letters. They plead for action by mostly get ignored. A current Under
Secretary General, speaking candidly but not only background, said of
e-mail from Sri Lanka's Tamil diaspora, "I just delete them."
He was angry
when this was reported by Inner City Press. But why
waste such people's time?
spotlight, the UN shows disdain. Recently a press freedom
organization, the Inter-American Press Association, wrote to Ban
Ki-moon, about crack down on media and reporters in Venezuela. Ban's
spokesman Martin Nesirky first said he'd never heard about the
letter. Then they told reporters that the letter was received.
camera, Nesikry got asked: but what about this now acknowledged
letter, would Ban have any reaction? No, Nesikry said, you should ask
the free press
group's vice president Gonzalo Marroquin came to the UN, it emerged
that UNESCO was unaware of the letter and that the group, in candor,
didn't even expect any help from Ban Ki-moon. They wrote the letter
to raise the issue. To this has the UN sunk.
UN's Ban reads letter, his USG deleting, entries on
free press, not shown
presentation to DC based law students, an Arabic television reporter
chided Inner City Press for exposing UN corruption. The stories are
all true, he said, they are actual exclusives. But in my region -- he
is from Egypt -- people put their hopes in the UN, he said. They come
asking for help on Palestine and southern Lebanon. Exposing
corruption hurts their chances or their hopes.
hopes should be tempered.
Maybe they have been wasting their time,
thinking this UN could or would actually act. Look at the UN's
marginalization, growing every year. Look at the ejection of
peacekeeping missions, even from Africa. Look at the letters and
emails, ignored and deleted...
* * *
Volcanic Ash, ICAO Has No Standards, No Answers of EU's African
Matthew Russell Lee
NATIONS, April 21 -- The expectation was of volcanic ash when the two
heads of the International Civilian Aviation Organization arranged to
speak to the Press on Tuesday. They had come to the UN to meet with
Ban Ki-moon, amid ash-trigger flight cancellations which even killed
off the UN Security Council's long planned trip to the Congo to try
to save its peacekeeping mission.
Ban, they claimed that ash was not among the three main issues
discussed: climate change, security against terrorism, and the
reconstruction of Haiti.
asked, about criticism of ICAOs lack of leadership during the six
days of flight cancellations. It is up to member states to decide
when to close their air space, was the answer. But shouldn't ICAO
develop standards, for the effects of ash concentration? It is not
easy, the president off ICAO's Council Roberto Kobeh Gonzalez said.
asked about the decision by the European Union to block --
"blacklist" -- all aircraft from 13 African nations, as
well as about the U.S. decisions after the so-called Nigerian
UN's Ban and ICAO's Benjamin: it's all about the Benjamins
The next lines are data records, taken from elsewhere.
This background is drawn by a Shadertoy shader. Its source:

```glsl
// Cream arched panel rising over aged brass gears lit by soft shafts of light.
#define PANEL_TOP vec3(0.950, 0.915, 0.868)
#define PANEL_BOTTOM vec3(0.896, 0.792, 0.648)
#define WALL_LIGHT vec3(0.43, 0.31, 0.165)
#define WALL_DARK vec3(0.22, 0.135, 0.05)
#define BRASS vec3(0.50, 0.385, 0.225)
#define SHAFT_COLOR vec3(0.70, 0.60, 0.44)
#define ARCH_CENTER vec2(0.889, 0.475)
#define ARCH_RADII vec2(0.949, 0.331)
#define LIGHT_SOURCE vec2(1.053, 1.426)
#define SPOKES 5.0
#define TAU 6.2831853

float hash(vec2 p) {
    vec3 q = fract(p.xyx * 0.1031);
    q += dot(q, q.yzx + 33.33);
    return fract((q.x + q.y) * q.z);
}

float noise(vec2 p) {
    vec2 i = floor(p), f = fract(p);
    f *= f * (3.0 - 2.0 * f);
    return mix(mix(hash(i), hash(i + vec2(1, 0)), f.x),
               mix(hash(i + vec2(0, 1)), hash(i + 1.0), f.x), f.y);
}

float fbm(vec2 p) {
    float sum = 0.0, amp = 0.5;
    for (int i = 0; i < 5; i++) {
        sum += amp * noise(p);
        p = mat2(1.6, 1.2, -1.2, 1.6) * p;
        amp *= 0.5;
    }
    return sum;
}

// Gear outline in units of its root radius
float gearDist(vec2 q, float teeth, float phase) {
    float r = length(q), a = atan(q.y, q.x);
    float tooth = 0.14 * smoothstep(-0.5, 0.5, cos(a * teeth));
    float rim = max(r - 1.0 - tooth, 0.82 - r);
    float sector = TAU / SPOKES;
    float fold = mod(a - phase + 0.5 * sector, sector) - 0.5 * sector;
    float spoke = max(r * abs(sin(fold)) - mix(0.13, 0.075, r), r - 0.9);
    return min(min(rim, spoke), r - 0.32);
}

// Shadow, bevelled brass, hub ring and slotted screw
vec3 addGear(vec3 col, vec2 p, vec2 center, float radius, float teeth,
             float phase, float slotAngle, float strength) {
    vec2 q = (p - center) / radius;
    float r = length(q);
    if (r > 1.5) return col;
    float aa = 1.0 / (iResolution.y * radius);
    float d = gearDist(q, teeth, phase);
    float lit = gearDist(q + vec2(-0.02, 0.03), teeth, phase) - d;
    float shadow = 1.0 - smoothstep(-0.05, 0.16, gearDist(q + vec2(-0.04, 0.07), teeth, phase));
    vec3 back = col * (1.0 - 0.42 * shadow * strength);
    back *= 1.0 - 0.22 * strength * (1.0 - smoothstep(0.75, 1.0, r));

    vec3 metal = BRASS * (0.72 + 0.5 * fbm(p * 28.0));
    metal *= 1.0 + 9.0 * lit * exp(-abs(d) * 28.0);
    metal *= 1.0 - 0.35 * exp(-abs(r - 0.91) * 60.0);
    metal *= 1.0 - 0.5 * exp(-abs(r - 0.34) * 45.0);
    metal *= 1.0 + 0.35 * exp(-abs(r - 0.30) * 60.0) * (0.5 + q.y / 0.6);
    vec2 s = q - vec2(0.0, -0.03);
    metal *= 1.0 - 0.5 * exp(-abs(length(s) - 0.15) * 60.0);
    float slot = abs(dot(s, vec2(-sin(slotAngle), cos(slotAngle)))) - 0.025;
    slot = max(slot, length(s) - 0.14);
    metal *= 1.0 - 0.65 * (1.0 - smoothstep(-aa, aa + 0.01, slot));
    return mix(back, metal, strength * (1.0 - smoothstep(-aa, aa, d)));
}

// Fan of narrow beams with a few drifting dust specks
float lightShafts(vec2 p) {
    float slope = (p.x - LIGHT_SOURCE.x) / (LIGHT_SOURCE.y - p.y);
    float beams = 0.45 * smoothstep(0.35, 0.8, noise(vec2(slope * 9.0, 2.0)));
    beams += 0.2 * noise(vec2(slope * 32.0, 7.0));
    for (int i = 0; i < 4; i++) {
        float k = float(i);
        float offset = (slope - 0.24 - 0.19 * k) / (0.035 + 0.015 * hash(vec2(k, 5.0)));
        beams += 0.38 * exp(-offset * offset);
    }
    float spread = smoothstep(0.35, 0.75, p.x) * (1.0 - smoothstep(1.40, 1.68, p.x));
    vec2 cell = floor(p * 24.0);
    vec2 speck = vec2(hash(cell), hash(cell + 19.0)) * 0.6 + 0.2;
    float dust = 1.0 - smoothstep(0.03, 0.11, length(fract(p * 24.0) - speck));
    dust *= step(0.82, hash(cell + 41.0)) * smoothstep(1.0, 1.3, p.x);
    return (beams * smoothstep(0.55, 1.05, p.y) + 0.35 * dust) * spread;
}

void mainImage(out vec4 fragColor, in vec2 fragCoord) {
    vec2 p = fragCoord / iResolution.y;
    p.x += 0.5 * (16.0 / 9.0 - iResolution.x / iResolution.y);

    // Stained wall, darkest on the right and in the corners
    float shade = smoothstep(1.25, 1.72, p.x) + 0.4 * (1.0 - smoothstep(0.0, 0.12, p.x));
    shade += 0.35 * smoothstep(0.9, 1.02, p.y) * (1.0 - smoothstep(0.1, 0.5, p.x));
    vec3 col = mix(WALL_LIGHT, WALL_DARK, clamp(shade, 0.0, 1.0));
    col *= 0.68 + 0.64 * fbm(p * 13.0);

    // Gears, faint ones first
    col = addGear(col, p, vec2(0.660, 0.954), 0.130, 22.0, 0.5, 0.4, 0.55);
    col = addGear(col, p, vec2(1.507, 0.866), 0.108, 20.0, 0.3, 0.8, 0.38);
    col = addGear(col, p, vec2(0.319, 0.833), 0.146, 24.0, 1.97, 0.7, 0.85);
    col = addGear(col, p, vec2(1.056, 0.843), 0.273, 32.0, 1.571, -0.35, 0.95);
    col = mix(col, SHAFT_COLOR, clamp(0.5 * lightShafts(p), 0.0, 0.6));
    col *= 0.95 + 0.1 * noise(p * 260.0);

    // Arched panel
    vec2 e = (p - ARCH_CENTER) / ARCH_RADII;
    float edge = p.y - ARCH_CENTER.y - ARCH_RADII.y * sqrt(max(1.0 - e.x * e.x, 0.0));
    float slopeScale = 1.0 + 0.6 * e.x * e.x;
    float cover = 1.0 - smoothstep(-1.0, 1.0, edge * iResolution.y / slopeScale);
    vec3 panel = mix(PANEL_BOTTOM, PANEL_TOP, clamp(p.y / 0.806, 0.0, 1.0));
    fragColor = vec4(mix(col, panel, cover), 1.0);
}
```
Benjamin, ICAO Secretary General, tried to
chide Inner City Press for mixing the two issues, and said that the
U.S. blockages have all been resolved. But what about the EU
two men insisted that their only focus was safety. But when Inner
City Press asked for their response to many letters asking that ICAO
let in Taiwan -- province of China! -- at least as an observer, given
the number of flights in and out of Taipei, they shook their heads.
So are the letters a waste of time? Yes they are, was the answer from
Raymond Benjamin, ICAO Secretary General. Video here.
Only at the UN. Leaving
the stakeout, one correspondent muttered, "What ashes."